▼

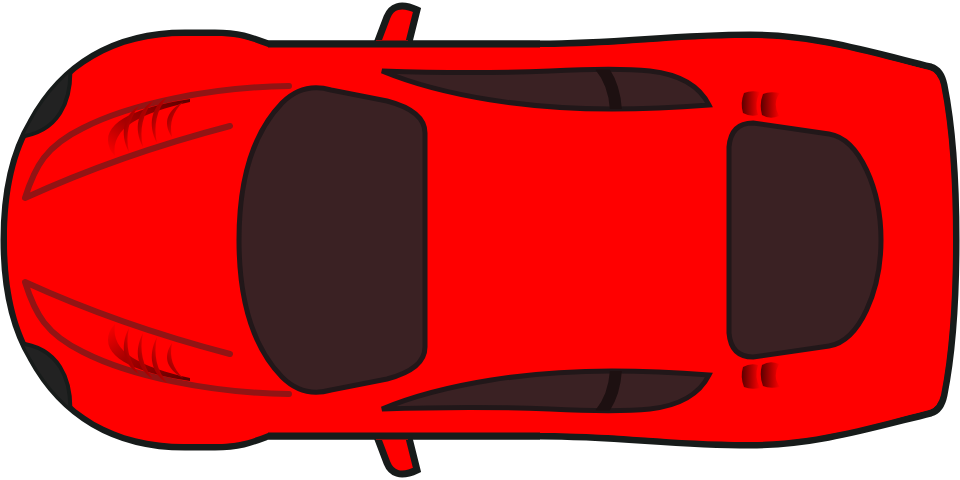
<!DOCTYPE html>
<html lang="en">
<head>
<meta charset="utf-8">
<title>Red sports car, top view</title>
<style>
:root {
  --paper: #ffffff;
  --paint: #ff0000;
  --outline: #171b1a;
  --glass: #3a2123;
  --glass-edge: #211719;
  --pillar: #1d1011;
  --crease: #921414;
  --lamp: #222222;
  --vent-dark: #5a0000;
}
html, body { margin: 0; background: var(--paper); overflow: hidden; }
.car { display: block; width: 960px; height: 480px; }
.body { fill: var(--paint); stroke: var(--outline); stroke-width: 7; stroke-linejoin: round; }
.mirror { fill: var(--paint); stroke: var(--outline); stroke-width: 7; }
.lamp { fill: var(--lamp); stroke: var(--outline); stroke-width: 4; }
.glass { fill: var(--glass); stroke: var(--glass-edge); stroke-width: 5; stroke-linejoin: round; }
.side-glass { fill: var(--glass); stroke: var(--glass-edge); stroke-width: 5; }
.pillar { fill: none; stroke: var(--pillar); stroke-width: 12; }
.crease { fill: none; stroke: var(--crease); stroke-width: 6; stroke-linecap: round; stroke-linejoin: round; }
.slat { fill: url(#slat-shade); }
.vent-lip { fill: url(#lip-shade); }
.rear-vent { fill: url(#rear-shade); }
.shade-dark { stop-color: var(--vent-dark); }
.shade-mid { stop-color: #a80000; }
.shade-light { stop-color: var(--paint); }
</style>
</head>
<body>
<svg class="car" viewBox="0 0 960 480" role="img" aria-label="Red sports car seen from above">
  <defs>
    <linearGradient id="slat-shade" x1="0" y1="0" x2=".7" y2="1">
      <stop class="shade-mid" offset="0"/>
      <stop class="shade-mid" offset=".35"/>
      <stop class="shade-light" offset="1"/>
    </linearGradient>
    <linearGradient id="lip-shade" x1="1" y1="0" x2="0" y2="1">
      <stop class="shade-dark" offset="0"/>
      <stop class="shade-mid" offset=".6"/>
      <stop class="shade-light" offset="1"/>
    </linearGradient>
    <linearGradient id="rear-shade">
      <stop class="shade-dark" offset="0"/>
      <stop class="shade-light" offset="1"/>
    </linearGradient>
    <clipPath id="body-clip">
      <path d="M4 240C4 190 13 152 31 122C62 65 114 33 185 33H215C240 33 252 38 268 44H540C620 44 670 35 750 35C815 35 870 52 931 67Q941 70 944 85C953 130 956 185 956 240C956 295 953 350 944 395Q941 410 931 413C870 428 815 445 750 445C670 445 620 436 540 436H268C252 442 240 447 215 447H185C114 447 62 415 31 358C13 328 4 290 4 240Z"/>
    </clipPath>
    <clipPath id="side-glass-clip">
      <path d="M382 71C440 73 500 73 550 71C590 69 630 69 650 71C685 75 701 89 709 105C670 108 640 109 612 109C530 109 445 97 382 71Z"/>
    </clipPath>
    <path id="slat" class="slat" d="M139 106C124 115 119 133 129 152C125 134 129 119 139 106Z"/>

    <g id="side-mirror">
      <path class="mirror" d="M376 46L387 17C391 7 400 2 417 10L408 46"/>
    </g>

    <g id="side-details">
      <g clip-path="url(#body-clip)">
        <path class="lamp" d="M70 62C73 102 58 133 18 137L0 90Z"/>
      </g>
      <path class="crease" d="M289 86C210 87 130 104 83 128C46 146 35 166 25 198C95 166 165 143 230 126"/>
      <path class="vent-lip" d="M190 99C150 105 108 117 108 140Q108 149 115 156C110 127 142 113 190 102Z"/>
      <use href="#slat"/>
      <use href="#slat" x="14" y="-5"/>
      <use href="#slat" x="28" y="-9"/>
      <path class="slat" d="M183 102C168 110 162 122 172 137C169 122 173 112 183 102Z"/>
      <path class="side-glass" d="M382 71C440 73 500 73 550 71C590 69 630 69 650 71C685 75 701 89 709 105C670 108 640 109 612 109C530 109 445 97 382 71Z"/>
      <g clip-path="url(#side-glass-clip)">
        <path class="pillar" d="M600 66Q615 84 616 112"/>
      </g>
      <path class="rear-vent" d="M744 93Q751 90 760 92Q754 103 758 115Q750 117 743 113Q740 103 744 93Z"/>
      <path class="rear-vent" d="M763 94Q769 91 780 93Q772 103 779 116Q770 120 762 115Q759 104 763 94Z"/>
    </g>
  </defs>

  <use href="#side-mirror"/>
  <use href="#side-mirror" transform="matrix(1 0 0 -1 0 480)"/>

  <path class="body" d="M4 240C4 190 13 152 31 122C62 65 114 33 185 33H215C240 33 252 38 268 44H376M408 44H540C620 44 670 35 750 35C815 35 870 52 931 67Q941 70 944 85C953 130 956 185 956 240C956 295 953 350 944 395Q941 410 931 413C870 428 815 445 750 445C670 445 620 436 540 436H408M376 436H268C252 442 240 447 215 447H185C114 447 62 415 31 358C13 328 4 290 4 240" fill="none"/>
  <path fill="var(--paint)" d="M7 240C7 190 16 152 34 122C64 67 114 36 185 36H215C240 36 252 41 268 47H376V40H408V47H540C620 47 670 38 750 38C815 38 870 55 929 70Q938 73 941 85C950 130 953 185 953 240C953 295 950 350 941 395Q938 407 929 410C870 425 815 442 750 442C670 442 620 433 540 433H408V440H376V433H268C252 439 240 444 215 444H185C114 444 64 413 34 358C16 328 7 290 7 240Z"/>
  <path fill="none" stroke="var(--outline)" stroke-width="7" d="M268 44H540M268 436H540"/>

  <use href="#side-details"/>
  <use href="#side-details" transform="matrix(1 0 0 -1 0 480)"/>

  <path class="glass" d="M239 240C239 180 253 133 282 103Q303 82 331 90L387 101Q425 111 425 133V347Q425 369 387 379L331 390Q303 398 282 377C253 347 239 300 239 240Z"/>
  <path class="glass" d="M729 147Q731 123 753 123L829 134C860 139 881 190 881 240C881 290 860 341 829 346L753 357Q731 357 729 333Z"/>
</svg>
</body>
</html>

▲

#### Exercise objective:
Please return the entries above exactly as they appear, but without the pictures.

#### Written solution:
<!DOCTYPE html>
<html lang="en">
<head>
<meta charset="utf-8">
<title>Red sports car, top view</title>
<style>
:root {
  --paper: #ffffff;
  --paint: #ff0000;
  --outline: #171b1a;
  --glass: #3a2123;
  --glass-edge: #211719;
  --pillar: #1d1011;
  --crease: #921414;
  --lamp: #222222;
  --vent-dark: #5a0000;
}
html, body { margin: 0; background: var(--paper); overflow: hidden; }
.car { display: block; width: 960px; height: 480px; }
.body { fill: var(--paint); stroke: var(--outline); stroke-width: 7; stroke-linejoin: round; }
.mirror { fill: var(--paint); stroke: var(--outline); stroke-width: 7; }
.lamp { fill: var(--lamp); stroke: var(--outline); stroke-width: 4; }
.glass { fill: var(--glass); stroke: var(--glass-edge); stroke-width: 5; stroke-linejoin: round; }
.side-glass { fill: var(--glass); stroke: var(--glass-edge); stroke-width: 5; }
.pillar { fill: none; stroke: var(--pillar); stroke-width: 12; }
.crease { fill: none; stroke: var(--crease); stroke-width: 6; stroke-linecap: round; stroke-linejoin: round; }
.slat { fill: url(#slat-shade); }
.vent-lip { fill: url(#lip-shade); }
.rear-vent { fill: url(#rear-shade); }
.shade-dark { stop-color: var(--vent-dark); }
.shade-mid { stop-color: #a80000; }
.shade-light { stop-color: var(--paint); }
</style>
</head>
<body>
<svg class="car" viewBox="0 0 960 480" role="img" aria-label="Red sports car seen from above">
  <defs>
    <linearGradient id="slat-shade" x1="0" y1="0" x2=".7" y2="1">
      <stop class="shade-mid" offset="0"/>
      <stop class="shade-mid" offset=".35"/>
      <stop class="shade-light" offset="1"/>
    </linearGradient>
    <linearGradient id="lip-shade" x1="1" y1="0" x2="0" y2="1">
      <stop class="shade-dark" offset="0"/>
      <stop class="shade-mid" offset=".6"/>
      <stop class="shade-light" offset="1"/>
    </linearGradient>
    <linearGradient id="rear-shade">
      <stop class="shade-dark" offset="0"/>
      <stop class="shade-light" offset="1"/>
    </linearGradient>
    <clipPath id="body-clip">
      <path d="M4 240C4 190 13 152 31 122C62 65 114 33 185 33H215C240 33 252 38 268 44H540C620 44 670 35 750 35C815 35 870 52 931 67Q941 70 944 85C953 130 956 185 956 240C956 295 953 350 944 395Q941 410 931 413C870 428 815 445 750 445C670 445 620 436 540 436H268C252 442 240 447 215 447H185C114 447 62 415 31 358C13 328 4 290 4 240Z"/>
    </clipPath>
    <clipPath id="side-glass-clip">
      <path d="M382 71C440 73 500 73 550 71C590 69 630 69 650 71C685 75 701 89 709 105C670 108 640 109 612 109C530 109 445 97 382 71Z"/>
    </clipPath>
    <path id="slat" class="slat" d="M139 106C124 115 119 133 129 152C125 134 129 119 139 106Z"/>

    <g id="side-mirror">
      <path class="mirror" d="M376 46L387 17C391 7 400 2 417 10L408 46"/>
    </g>

    <g id="side-details">
      <g clip-path="url(#body-clip)">
        <path class="lamp" d="M70 62C73 102 58 133 18 137L0 90Z"/>
      </g>
      <path class="crease" d="M289 86C210 87 130 104 83 128C46 146 35 166 25 198C95 166 165 143 230 126"/>
      <path class="vent-lip" d="M190 99C150 105 108 117 108 140Q108 149 115 156C110 127 142 113 190 102Z"/>
      <use href="#slat"/>
      <use href="#slat" x="14" y="-5"/>
      <use href="#slat" x="28" y="-9"/>
      <path class="slat" d="M183 102C168 110 162 122 172 137C169 122 173 112 183 102Z"/>
      <path class="side-glass" d="M382 71C440 73 500 73 550 71C590 69 630 69 650 71C685 75 701 89 709 105C670 108 640 109 612 109C530 109 445 97 382 71Z"/>
      <g clip-path="url(#side-glass-clip)">
        <path class="pillar" d="M600 66Q615 84 616 112"/>
      </g>
      <path class="rear-vent" d="M744 93Q751 90 760 92Q754 103 758 115Q750 117 743 113Q740 103 744 93Z"/>
      <path class="rear-vent" d="M763 94Q769 91 780 93Q772 103 779 116Q770 120 762 115Q759 104 763 94Z"/>
    </g>
  </defs>

  <use href="#side-mirror"/>
  <use href="#side-mirror" transform="matrix(1 0 0 -1 0 480)"/>

  <path class="body" d="M4 240C4 190 13 152 31 122C62 65 114 33 185 33H215C240 33 252 38 268 44H376M408 44H540C620 44 670 35 750 35C815 35 870 52 931 67Q941 70 944 85C953 130 956 185 956 240C956 295 953 350 944 395Q941 410 931 413C870 428 815 445 750 445C670 445 620 436 540 436H408M376 436H268C252 442 240 447 215 447H185C114 447 62 415 31 358C13 328 4 290 4 240" fill="none"/>
  <path fill="var(--paint)" d="M7 240C7 190 16 152 34 122C64 67 114 36 185 36H215C240 36 252 41 268 47H376V40H408V47H540C620 47 670 38 750 38C815 38 870 55 929 70Q938 73 941 85C950 130 953 185 953 240C953 295 950 350 941 395Q938 407 929 410C870 425 815 442 750 442C670 442 620 433 540 433H408V440H376V433H268C252 439 240 444 215 444H185C114 444 64 413 34 358C16 328 7 290 7 240Z"/>
  <path fill="none" stroke="var(--outline)" stroke-width="7" d="M268 44H540M268 436H540"/>

  <use href="#side-details"/>
  <use href="#side-details" transform="matrix(1 0 0 -1 0 480)"/>

  <path class="glass" d="M239 240C239 180 253 133 282 103Q303 82 331 90L387 101Q425 111 425 133V347Q425 369 387 379L331 390Q303 398 282 377C253 347 239 300 239 240Z"/>
  <path class="glass" d="M729 147Q731 123 753 123L829 134C860 139 881 190 881 240C881 290 860 341 829 346L753 357Q731 357 729 333Z"/>
</svg>
</body>
</html>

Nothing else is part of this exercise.